What to produce: Give again, word for word, every line below from the one that has "--boy-skin: #72461f;" through the one that has "L430,760 L440,850 L430,950", both included, and no others.

Data records START

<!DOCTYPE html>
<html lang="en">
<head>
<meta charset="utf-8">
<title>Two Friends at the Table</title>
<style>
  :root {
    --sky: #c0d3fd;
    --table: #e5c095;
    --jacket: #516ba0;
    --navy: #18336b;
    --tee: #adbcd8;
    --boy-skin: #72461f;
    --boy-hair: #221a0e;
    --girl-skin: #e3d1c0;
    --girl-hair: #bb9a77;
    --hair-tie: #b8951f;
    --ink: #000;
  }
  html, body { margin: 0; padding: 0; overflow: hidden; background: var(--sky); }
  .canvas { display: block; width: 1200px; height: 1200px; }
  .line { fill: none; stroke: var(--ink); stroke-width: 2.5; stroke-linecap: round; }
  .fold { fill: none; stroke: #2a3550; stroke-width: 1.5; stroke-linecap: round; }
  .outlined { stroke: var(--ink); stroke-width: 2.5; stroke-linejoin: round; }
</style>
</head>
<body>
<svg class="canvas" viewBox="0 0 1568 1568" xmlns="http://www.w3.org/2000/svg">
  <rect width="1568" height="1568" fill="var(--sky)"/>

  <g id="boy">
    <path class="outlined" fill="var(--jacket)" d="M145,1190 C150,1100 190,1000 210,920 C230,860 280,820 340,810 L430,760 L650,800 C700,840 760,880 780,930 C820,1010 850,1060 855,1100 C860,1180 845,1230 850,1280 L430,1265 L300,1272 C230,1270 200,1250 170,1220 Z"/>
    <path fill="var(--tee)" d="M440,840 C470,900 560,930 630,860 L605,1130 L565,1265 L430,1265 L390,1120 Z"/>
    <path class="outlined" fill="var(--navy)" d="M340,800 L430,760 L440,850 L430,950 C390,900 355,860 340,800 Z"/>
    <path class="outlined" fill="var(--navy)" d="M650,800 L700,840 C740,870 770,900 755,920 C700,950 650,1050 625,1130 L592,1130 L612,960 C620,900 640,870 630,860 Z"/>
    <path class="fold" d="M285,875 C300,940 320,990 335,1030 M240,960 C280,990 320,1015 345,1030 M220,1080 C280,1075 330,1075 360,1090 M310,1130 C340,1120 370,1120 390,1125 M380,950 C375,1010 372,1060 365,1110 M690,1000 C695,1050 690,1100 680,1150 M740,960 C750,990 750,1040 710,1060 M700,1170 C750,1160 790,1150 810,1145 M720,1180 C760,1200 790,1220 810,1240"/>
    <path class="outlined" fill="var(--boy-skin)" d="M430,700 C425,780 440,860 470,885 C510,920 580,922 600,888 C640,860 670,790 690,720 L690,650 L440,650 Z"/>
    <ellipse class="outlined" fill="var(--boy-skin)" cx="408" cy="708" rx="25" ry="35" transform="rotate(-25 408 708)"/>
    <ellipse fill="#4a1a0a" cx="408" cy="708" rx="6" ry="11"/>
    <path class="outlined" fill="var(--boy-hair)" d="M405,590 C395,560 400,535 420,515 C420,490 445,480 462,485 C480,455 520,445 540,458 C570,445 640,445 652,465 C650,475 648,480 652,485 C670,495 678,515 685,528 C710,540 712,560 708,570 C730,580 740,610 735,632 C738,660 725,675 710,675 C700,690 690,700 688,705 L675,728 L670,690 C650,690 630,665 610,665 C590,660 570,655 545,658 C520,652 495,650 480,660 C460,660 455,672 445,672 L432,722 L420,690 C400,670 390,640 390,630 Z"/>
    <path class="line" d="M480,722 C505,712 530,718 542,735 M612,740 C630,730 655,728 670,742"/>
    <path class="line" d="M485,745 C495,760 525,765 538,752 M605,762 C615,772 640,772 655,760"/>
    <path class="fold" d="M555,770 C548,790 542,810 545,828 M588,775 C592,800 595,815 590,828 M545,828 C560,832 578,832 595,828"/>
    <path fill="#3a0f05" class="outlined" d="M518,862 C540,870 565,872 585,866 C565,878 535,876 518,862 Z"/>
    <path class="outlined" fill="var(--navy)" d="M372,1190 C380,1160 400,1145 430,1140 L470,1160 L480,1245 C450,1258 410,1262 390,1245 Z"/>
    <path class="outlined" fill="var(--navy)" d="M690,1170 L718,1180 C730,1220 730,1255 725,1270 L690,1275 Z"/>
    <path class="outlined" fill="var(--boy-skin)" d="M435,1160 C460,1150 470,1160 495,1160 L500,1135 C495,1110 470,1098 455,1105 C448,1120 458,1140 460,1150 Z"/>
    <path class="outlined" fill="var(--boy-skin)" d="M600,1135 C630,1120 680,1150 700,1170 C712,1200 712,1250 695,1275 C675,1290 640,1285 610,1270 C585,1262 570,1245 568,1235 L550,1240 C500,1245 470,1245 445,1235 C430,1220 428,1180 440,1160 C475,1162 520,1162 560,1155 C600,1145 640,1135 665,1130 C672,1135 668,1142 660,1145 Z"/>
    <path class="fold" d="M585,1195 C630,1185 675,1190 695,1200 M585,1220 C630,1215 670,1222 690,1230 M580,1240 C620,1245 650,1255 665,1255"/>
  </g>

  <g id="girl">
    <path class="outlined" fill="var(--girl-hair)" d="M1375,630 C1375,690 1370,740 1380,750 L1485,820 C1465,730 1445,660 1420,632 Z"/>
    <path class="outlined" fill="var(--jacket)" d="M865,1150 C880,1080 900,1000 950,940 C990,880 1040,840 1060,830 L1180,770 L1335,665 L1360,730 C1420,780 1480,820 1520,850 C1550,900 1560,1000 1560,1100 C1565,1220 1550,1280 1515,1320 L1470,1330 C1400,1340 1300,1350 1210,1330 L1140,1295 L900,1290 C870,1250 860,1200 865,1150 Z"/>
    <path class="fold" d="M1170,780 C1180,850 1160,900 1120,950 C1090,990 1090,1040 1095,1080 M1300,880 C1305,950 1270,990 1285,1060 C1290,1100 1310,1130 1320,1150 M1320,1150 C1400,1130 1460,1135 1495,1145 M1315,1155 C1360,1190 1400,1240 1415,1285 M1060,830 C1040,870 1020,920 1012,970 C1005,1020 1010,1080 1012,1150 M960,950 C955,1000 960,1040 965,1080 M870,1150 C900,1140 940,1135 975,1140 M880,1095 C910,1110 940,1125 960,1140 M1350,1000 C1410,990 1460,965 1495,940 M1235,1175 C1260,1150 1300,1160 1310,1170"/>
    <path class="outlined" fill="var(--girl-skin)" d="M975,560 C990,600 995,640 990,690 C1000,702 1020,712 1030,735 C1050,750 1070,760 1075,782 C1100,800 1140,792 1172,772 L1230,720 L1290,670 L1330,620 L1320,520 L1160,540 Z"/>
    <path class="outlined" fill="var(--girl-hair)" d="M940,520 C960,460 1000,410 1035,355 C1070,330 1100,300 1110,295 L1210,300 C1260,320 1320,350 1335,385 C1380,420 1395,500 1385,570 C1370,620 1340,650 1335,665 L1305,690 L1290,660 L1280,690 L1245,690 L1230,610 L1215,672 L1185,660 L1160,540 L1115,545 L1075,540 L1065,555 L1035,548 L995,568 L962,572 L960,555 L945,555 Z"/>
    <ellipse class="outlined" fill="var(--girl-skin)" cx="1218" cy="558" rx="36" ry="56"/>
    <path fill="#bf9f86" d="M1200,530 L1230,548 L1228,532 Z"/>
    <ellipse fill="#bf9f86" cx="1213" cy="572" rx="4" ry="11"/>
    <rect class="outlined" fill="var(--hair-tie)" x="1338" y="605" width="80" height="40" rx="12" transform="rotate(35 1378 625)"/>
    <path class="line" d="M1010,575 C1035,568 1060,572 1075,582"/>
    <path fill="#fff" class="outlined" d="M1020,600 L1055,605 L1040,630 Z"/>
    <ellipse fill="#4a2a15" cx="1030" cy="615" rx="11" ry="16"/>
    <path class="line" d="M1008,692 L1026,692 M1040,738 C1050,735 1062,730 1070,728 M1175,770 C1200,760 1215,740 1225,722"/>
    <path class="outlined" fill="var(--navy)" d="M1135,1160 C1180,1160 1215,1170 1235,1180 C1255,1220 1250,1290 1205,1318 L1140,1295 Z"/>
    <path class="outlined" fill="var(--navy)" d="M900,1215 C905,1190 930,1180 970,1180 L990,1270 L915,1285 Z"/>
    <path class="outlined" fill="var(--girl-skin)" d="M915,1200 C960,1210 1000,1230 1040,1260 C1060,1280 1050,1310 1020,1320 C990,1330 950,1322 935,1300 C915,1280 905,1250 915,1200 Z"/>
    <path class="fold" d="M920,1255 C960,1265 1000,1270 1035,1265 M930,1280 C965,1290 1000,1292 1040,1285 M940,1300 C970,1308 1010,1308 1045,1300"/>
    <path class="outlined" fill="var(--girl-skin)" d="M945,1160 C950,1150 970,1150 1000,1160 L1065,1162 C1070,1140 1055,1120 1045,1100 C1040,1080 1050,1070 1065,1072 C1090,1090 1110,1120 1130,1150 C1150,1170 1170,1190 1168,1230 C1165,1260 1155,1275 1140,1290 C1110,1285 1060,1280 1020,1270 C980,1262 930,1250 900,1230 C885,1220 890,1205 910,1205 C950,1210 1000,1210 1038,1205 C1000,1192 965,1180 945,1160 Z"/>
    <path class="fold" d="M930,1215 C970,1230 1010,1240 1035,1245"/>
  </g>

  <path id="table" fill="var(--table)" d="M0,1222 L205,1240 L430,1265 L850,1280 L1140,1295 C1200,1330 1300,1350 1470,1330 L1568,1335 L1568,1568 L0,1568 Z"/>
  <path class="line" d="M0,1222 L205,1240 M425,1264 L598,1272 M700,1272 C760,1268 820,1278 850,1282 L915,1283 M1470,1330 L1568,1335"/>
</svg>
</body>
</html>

Data records END

Result of the task:
    --boy-skin: #72461f;
    --boy-hair: #221a0e;
    --girl-skin: #e3d1c0;
    --girl-hair: #bb9a77;
    --hair-tie: #b8951f;
    --ink: #000;
  }
  html, body { margin: 0; padding: 0; overflow: hidden; background: var(--sky); }
  .canvas { display: block; width: 1200px; height: 1200px; }
  .line { fill: none; stroke: var(--ink); stroke-width: 2.5; stroke-linecap: round; }
  .fold { fill: none; stroke: #2a3550; stroke-width: 1.5; stroke-linecap: round; }
  .outlined { stroke: var(--ink); stroke-width: 2.5; stroke-linejoin: round; }
</style>
</head>
<body>
<svg class="canvas" viewBox="0 0 1568 1568" xmlns="http://www.w3.org/2000/svg">
  <rect width="1568" height="1568" fill="var(--sky)"/>

  <g id="boy">
    <path class="outlined" fill="var(--jacket)" d="M145,1190 C150,1100 190,1000 210,920 C230,860 280,820 340,810 L430,760 L650,800 C700,840 760,880 780,930 C820,1010 850,1060 855,1100 C860,1180 845,1230 850,1280 L430,1265 L300,1272 C230,1270 200,1250 170,1220 Z"/>
    <path fill="var(--tee)" d="M440,840 C470,900 560,930 630,860 L605,1130 L565,1265 L430,1265 L390,1120 Z"/>
    <path class="outlined" fill="var(--navy)" d="M340,800 L430,760 L440,850 L430,950 C390,900 355,860 340,800 Z"/>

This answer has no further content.